Also: Thievery Corporation steals the show, and Waylon Jennings’ son is on-target
‘In Between Dreams’, Brushfire/Universal
Woody Allen once likened being mellow to a process of ripening, then rotting. Listening to terminally chilled surfer/folkie Jack Johnson’s latest album feels like a similar fate, at least initially.
Johnson blissfully faces the music – all of it – with a grin, a sandy voice, and a Catalina-bound sound. His sparsely arranged tunes sometimes lean toward soul-jazz (‘Situation’) or percolating funk (‘Staple It Together’). But there’s scarce variation to Johnson’s doggone-diddly cheery demeanor.
However, Johnson’s deceptive simplicity, subtlety and understatement become shockingly infectious upon (many) repeat listens. ‘Dreams are made of real things’, he sings on ‘Better Together’. That attitude guides his cozy romanticism through shuffles (‘Banana Pancakes’) and sambas (‘Belle’).
Oh, and he’s also releasing this latest CD in environmentally-friendly packaging and converting his fleet of tour buses to run on green bio-diesel fuel, making his band’s movements “carboneutral”.
Reviewed by A.D. Amorosi
‘The Cosmic Game’, ESL
Rob Garza and Eric Hilton, the Washingtonbased duo known as Thievery Corporation, are master collaborators: The guest vocalists they enlist define the character of each album, whether it’s Bebel Gilberto on 2000’s sultry The Mirror Conspiracy, the Farsi-singing Loulou on 2002’s multi-culti The Richest Man in Babylon, or the elder-statesmen alternative rockers who join the Jamaican, African and Indian singers for the psychedelic Cosmic Game.
Anchored in the dub, trip-hop, and down-tempo club grooves that make Thievery Corporation the American Massive Attack, Cosmic Game pulses with a swirling, trippy tension that’s more pent-up than chilled-out.

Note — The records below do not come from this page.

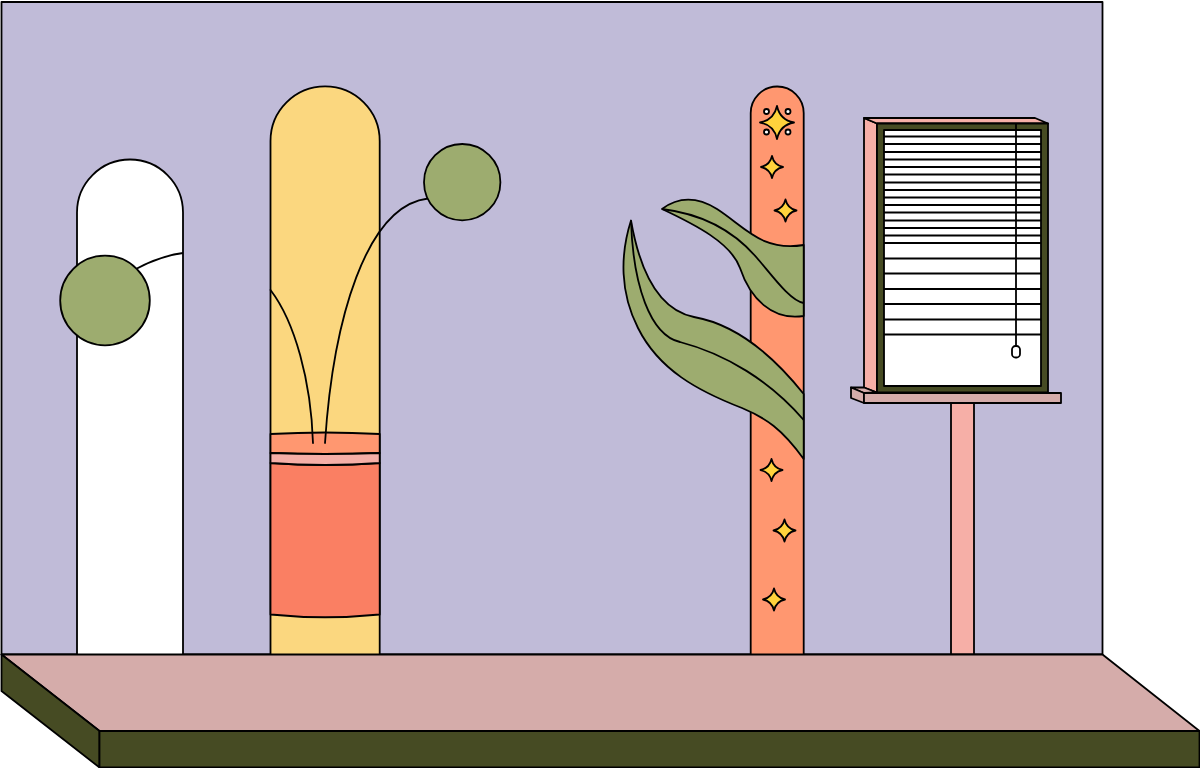
<!DOCTYPE html>
<html lang="en">
<head>
<meta charset="utf-8">
<title>Room stage with plants and window</title>
<style>
:root {
  --ink: #000;
  --wall: #c0bbd8;
  --paper: #fff;
  --yellow: #fbd77f;
  --leaf: #9dac6f;
  --orange: #ff9770;
  --coral: #fa7f63;
  --pink: #f6afa7;
  --rose: #d5acaa;
  --olive: #464b23;
  --spark: #ffd23c;
}
html, body { margin: 0; height: 100%; overflow: hidden; background: var(--paper); }
svg { display: block; width: 1200px; height: 768px; stroke: var(--ink); stroke-width: 1.8; stroke-linejoin: round; }
.wall { fill: var(--wall); }
.paper { fill: var(--paper); }
.yellow { fill: var(--yellow); }
.leaf { fill: var(--leaf); }
.orange { fill: var(--orange); }
.coral { fill: var(--coral); }
.pink { fill: var(--pink); }
.rose { fill: var(--rose); }
.olive { fill: var(--olive); }
.spark { fill: var(--spark); }
.line { fill: none; }
.stem { fill: none; stroke-linecap: round; }
</style>
</head>
<body>
<svg viewBox="0 0 1200 768" role="img" aria-label="Stage with arched columns, plants and a window with blinds">
  <defs>
    <path id="sparkle" d="M0-11Q2-2 11 0Q2 2 0 11Q-2 2-11 0Q-2-2 0-11Z"/>
    <line id="slat" x1="884" x2="1041" y1="0" y2="0"/>
  </defs>

  <rect class="wall" x="1.5" y="2" width="1101" height="652.5"/>

  <g id="white-column">
    <path class="paper" d="M77 654.5V212.500A53 53 0 0 1 183 212.500V654.500"/>
    <path class="line" d="M136 269Q160 256 183 253"/>
    <circle class="leaf" cx="105" cy="300.500" r="44.800"/>
  </g>

  <g id="yellow-column">
    <path class="yellow" d="M270.500 654.500V141A54.600 54.600 0 0 1 379.700 141V654.500"/>
    <path class="coral" d="M270.500 463Q325 467 379.700 463V614.500Q325 620 270.500 614.500Z"/>
    <path class="orange" d="M270.500 434Q325 431 379.700 434V453Q325 455 270.500 453Z"/>
    <path class="pink" d="M270.500 453Q325 455 379.700 453V463Q325 467 270.500 463Z"/>
    <path class="stem" d="M270.500 290C295 322 311 381 313 443"/>
    <path class="stem" d="M325 443C333 320 366 206 428 198.500"/>
    <circle class="leaf" cx="462.200" cy="182.200" r="38.200"/>
  </g>

  <g id="orange-column">
    <path class="orange" d="M750.700 654.500V113A26.500 26.500 0 0 1 803.700 113V654.500"/>
    <g id="upper-leaf">
      <path class="leaf" d="M662 209C678 197 696 196 717 209C745 227 762 252 803.700 245V316C772 321 750 298 740 268C731 243 696 225 662 209Z"/>
      <path class="line" d="M662 209C703 214 734 231 757 258C771 274 790 301 803.700 303"/>
    </g>
    <g id="lower-leaf">
      <path class="leaf" d="M631 220.500C640 272 659 310 694 317C739 325 775 358 803.700 394V459C782 429 766 418 742 408C698 391 659 370 638 328C620 293 620 255 631 220.500Z"/>
      <path class="line" d="M631 220.500C633 285 650 335 680 342C726 354 770 381 803.700 420"/>
    </g>
    <g id="sparkles" class="spark">
      <path d="M777 106Q780 120 794 122.500Q780 125 777 139Q774 125 760 122.500Q774 120 777 106Z"/>
      <use href="#sparkle" x="772" y="167"/>
      <use href="#sparkle" x="785.500" y="210.500"/>
      <use href="#sparkle" x="771.500" y="470"/>
      <use href="#sparkle" x="784.500" y="530.500"/>
      <use href="#sparkle" x="774" y="599.500"/>
    </g>
    <g id="sparkle-dots" class="paper">
      <circle cx="766.500" cy="111.500" r="2.500"/>
      <circle cx="788" cy="111.500" r="2.500"/>
      <circle cx="766.500" cy="132" r="2.500"/>
      <circle cx="788" cy="132" r="2.500"/>
    </g>
  </g>

  <g id="window">
    <rect class="pink" x="951" y="403" width="23" height="251.500"/>
    <polygon class="pink" points="864,118 877,123.500 877,392.500 864,387.500"/>
    <polygon class="pink" points="864,118 1035,118 1048,123.500 877,123.500"/>
    <rect class="olive" x="877" y="123.500" width="171" height="269"/>
    <rect class="paper" x="884" y="130" width="157" height="256"/>
    <g id="blinds">
      <use href="#slat" y="136.500"/>
      <use href="#slat" y="144"/>
      <use href="#slat" y="152"/>
      <use href="#slat" y="159.500"/>
      <use href="#slat" y="167"/>
      <use href="#slat" y="174.500"/>
      <use href="#slat" y="182.500"/>
      <use href="#slat" y="190"/>
      <use href="#slat" y="197.500"/>
      <use href="#slat" y="205"/>
      <use href="#slat" y="212.500"/>
      <use href="#slat" y="220.500"/>
      <use href="#slat" y="228"/>
      <use href="#slat" y="235.500"/>
      <use href="#slat" y="243"/>
      <use href="#slat" y="258.500"/>
      <use href="#slat" y="273.500"/>
      <use href="#slat" y="289"/>
      <use href="#slat" y="304"/>
      <use href="#slat" y="319.500"/>
      <use href="#slat" y="334.500"/>
    </g>
    <line x1="1016" y1="123.500" x2="1016" y2="346"/>
    <rect class="paper" x="1012" y="346" width="8" height="11.500" rx="3.500"/>
    <polygon class="rose" points="851,387.500 864,387.500 877,392.500 864,393"/>
    <polygon class="rose" points="851,387.500 864,393 864,403 851,398"/>
    <rect class="rose" x="864" y="393" width="197" height="10"/>
  </g>

  <g id="floor">
    <polygon class="rose" points="1.500,654.500 1102.500,654.500 1199.500,731 99.500,731"/>
    <polygon class="olive" points="1.500,654.500 99.500,731 99.500,767.500 1.500,691"/>
    <rect class="olive" x="99.500" y="731" width="1100" height="36.500"/>
  </g>
</svg>
</body>
</html>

‘Well, let’s start by making it clear who is the enemy here’, the Flaming Lips’ Wayne Coyne softly croons on ‘Marching the Hate Machine (Into the Sun)’, establishing the political paranoia that courses through ‘Revolution Solution’ (with Perry Farrell), ‘The Heart’s a Lonely Hunter’ (with David Byrne), and other simmering sonic journeys.
Reviewed by Steve Klinge
‘Put the O Back in Country’, Universal South
Shooter Jennings comes out swinging on his debut – and we’re not talking about Western swing. As the band leans into the chip-kicking honky-tonk of the title song, he complains that ‘there ain’t no soul on the radio’ and throws out a challenge: ‘Are you ready for the country? Are you ready for me?’
It’s not hard to figure out where he got the attitude: he’s the son of Waylon Jennings. That’s a giant legacy to live up to, and if the 25-year-old doesn’t quite yet come across as the saviour of country music, or if he doesn’t possess a voice with the deep authority of his father’s, he is certainly off to an impressive start as he stakes out his own territory.
‘Busted in Baylor County’, ‘Steady at the Wheel’, and ‘Daddy’s Farm’ are swaggering blasts of Southern rock, but Jennings shows there’s real heart behind the bravado with more reflective numbers, such as ‘Lonesome Blues’, ‘Sweet Savannah’ and ‘The Letter’.
Reviewed by Nick Cristiano